[Stored items]
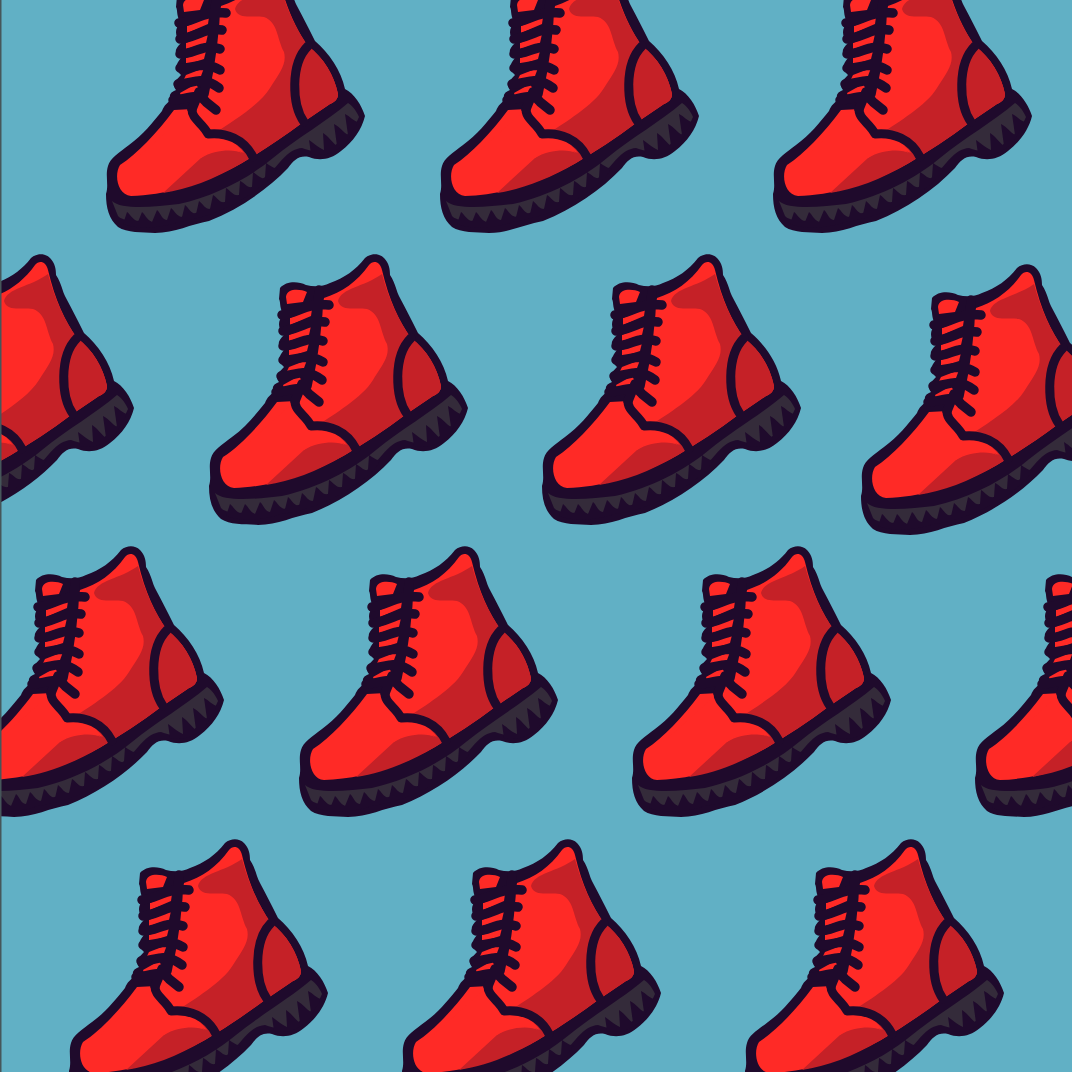
<!DOCTYPE html>
<html lang="en">
<head>
<meta charset="utf-8">
<title>Red boots pattern</title>
<style>
:root {
  --sky: #61b0c5;
  --ink: #1f0a2c;
  --red: #ff2a26;
  --red-shade: #c52127;
  --rubber: #342b3a;
  --edge: #46565a;
}
html, body { margin: 0; padding: 0; overflow: hidden; background: var(--sky); }
.pattern { display: block; width: 1072px; height: 1072px; }
.ground { fill: var(--sky); }
.edge { fill: var(--edge); }
.ink { fill: var(--ink); }
.leather { fill: var(--red); }
.shade { fill: var(--red-shade); }
.rubber { fill: var(--rubber); }
.seam, .lace { fill: none; stroke: var(--ink); stroke-linecap: round; stroke-linejoin: round; }
.seam { stroke-width: 9; }
.lace { stroke-width: 9.5; }
</style>
</head>
<body>
<svg class="pattern" viewBox="0 0 1072 1072" role="img" aria-label="Repeating pattern of red lace-up boots on blue">
  <defs>
    <g id="boot">
      <path id="silhouette" class="ink" d="M280 288C286 281 298 281 306 285C314 287 322 287 330 283C344 278 356 270 365 258C371 253 379 253 384 258C389 263 390 269 390 275C396 284 396 291 400 298C406 309 412 321 418 333C432 345 444 362 448 381C457 385 465 398 468 408C465 421 456 434 444 443C433 452 422 453 412 449C402 447 397 452 391 460C370 482 342 501 312 513C294 516 278 525 258 525C245 524 230 525 221 519C212 511 209 500 209 486C212 477 208 468 211 458C213 450 222 445 232 437C246 427 256 414 265 403C267 397 271 395 274 391C271 387 274 384 279 382C275 377 277 374 284 367C278 361 278 357 284 350C276 345 278 341 284 335C277 326 278 322 283 314C279 306 281 303 279 299Z"/>
      <g id="upper">
        <path class="leather" d="M324 298C342 292 357 282 369 265C373 260 380 261 382 270C389 300 399 321 411 338C427 350 437 367 441 386C441 391 438 394 433 396L405 415C385 430 365 443 345 455C304 478 266 487 234 488C220 487 217 466 223 457C240 446 260 425 277 402L296 401L308 375Z"/>
        <path class="shade" d="M338 301C341 288 364 287 382 274C389 300 399 321 411 338C427 350 437 367 441 386C441 391 438 394 433 396L405 415C385 430 365 443 345 455C316 472 291 481 266 485L304 450C318 441 338 441 345 445L317 426C334 414 362 398 373 380C383 364 390 356 387 344C380 331 381 314 367 309C354 307 341 312 338 301Z"/>
        <path class="leather" d="M312 425L296 400L240 450L304 450C316 441 334 439 347 445C336 430 325 429 312 425Z"/>
        <path class="leather" d="M286 297C287 288 300 289 307 292L303 302L287 304ZM290 318L312 309L311 316L290 325ZM289 335L311 326L309 335L289 341ZM289 350L309 343L307 351L289 357ZM289 367L307 360L304 368L286 373ZM283 385L299 376L303 383L284 388Z"/>
      </g>
      <path id="heel-seam" class="seam" d="M411 338C393 356 395 397 407 414"/>
      <path id="toe-seam" class="seam" d="M295 400C294 411 306 415 311 426C329 424 347 431 356 449"/>
      <g id="laces">
        <path class="lace" d="M319 290C318 322 315 350 307 386M282 315C298 313 308 302 329 305M283 331C298 330 308 319 325 322M283 346C298 346 306 335 323 341M283 360C297 361 306 352 323 362M281 376C294 377 304 366 322 380M276 392C289 392 302 383 309 394L319 402M302 384L295 401"/>
      </g>
      <g id="sole">
        <path class="rubber" d="M215 493C224 502 258 499 282 496C318 488 352 470 376 450C402 429 430 413 451 395C456 398 460 404 462 409C458 419 451 426 445 432C430 445 418 445 405 440C391 441 384 454 374 464C355 481 334 493 310 502C289 507 271 514 256 514C242 512 226 514 221 508Z"/>
        <path class="ink" d="M226 516L230 504C233 506 234 510 241 514L245 504C248 506 249 511 255 514L260 502C264 505 264 511 270 512L274 500C278 503 279 508 285 509L288 497C292 500 293 505 299 506L302 493C306 496 308 501 313 501L316 487C321 490 322 495 328 494L329 480C334 483 336 488 342 487L343 473C348 475 350 480 355 479L356 464C361 467 364 471 368 470L369 455C374 458 377 461 381 460L374 470C350 492 318 509 282 514C262 521 238 521 226 516ZM414 446L412 432C417 435 420 439 427 442L426 425C431 428 434 433 440 438L437 416C443 419 446 424 451 427L448 406C453 408 456 413 461 414L450 433C438 446 427 449 414 446Z"/>
      </g>
    </g>
  </defs>

  <rect class="ground" width="1072" height="1072"/>
  <g id="row-1">
    <use href="#boot" x="-103" y="-292"/>
    <use href="#boot" x="231" y="-292"/>
    <use href="#boot" x="564" y="-292"/>
  </g>
  <g id="row-2">
    <use href="#boot" x="-334"/>
    <use href="#boot"/>
    <use href="#boot" x="333"/>
    <use href="#boot" x="652" y="10"/>
  </g>
  <g id="row-3">
    <use href="#boot" x="-244" y="292"/>
    <use href="#boot" x="90" y="292"/>
    <use href="#boot" x="423" y="292"/>
    <use href="#boot" x="766" y="292"/>
  </g>
  <g id="row-4">
    <use href="#boot" x="-140" y="585"/>
    <use href="#boot" x="193" y="585"/>
    <use href="#boot" x="536" y="585"/>
  </g>
  <rect class="edge" width="1.5" height="1072"/>
</svg>
</body>
</html>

[ACTIVITY]
Lines holding "fill" in the data above: copy each of them.

[EXERCISE RESPONSE]
.ground { fill: var(--sky); }
.edge { fill: var(--edge); }
.ink { fill: var(--ink); }
.leather { fill: var(--red); }
.shade { fill: var(--red-shade); }
.rubber { fill: var(--rubber); }
.seam, .lace { fill: none; stroke: var(--ink); stroke-linecap: round; stroke-linejoin: round; }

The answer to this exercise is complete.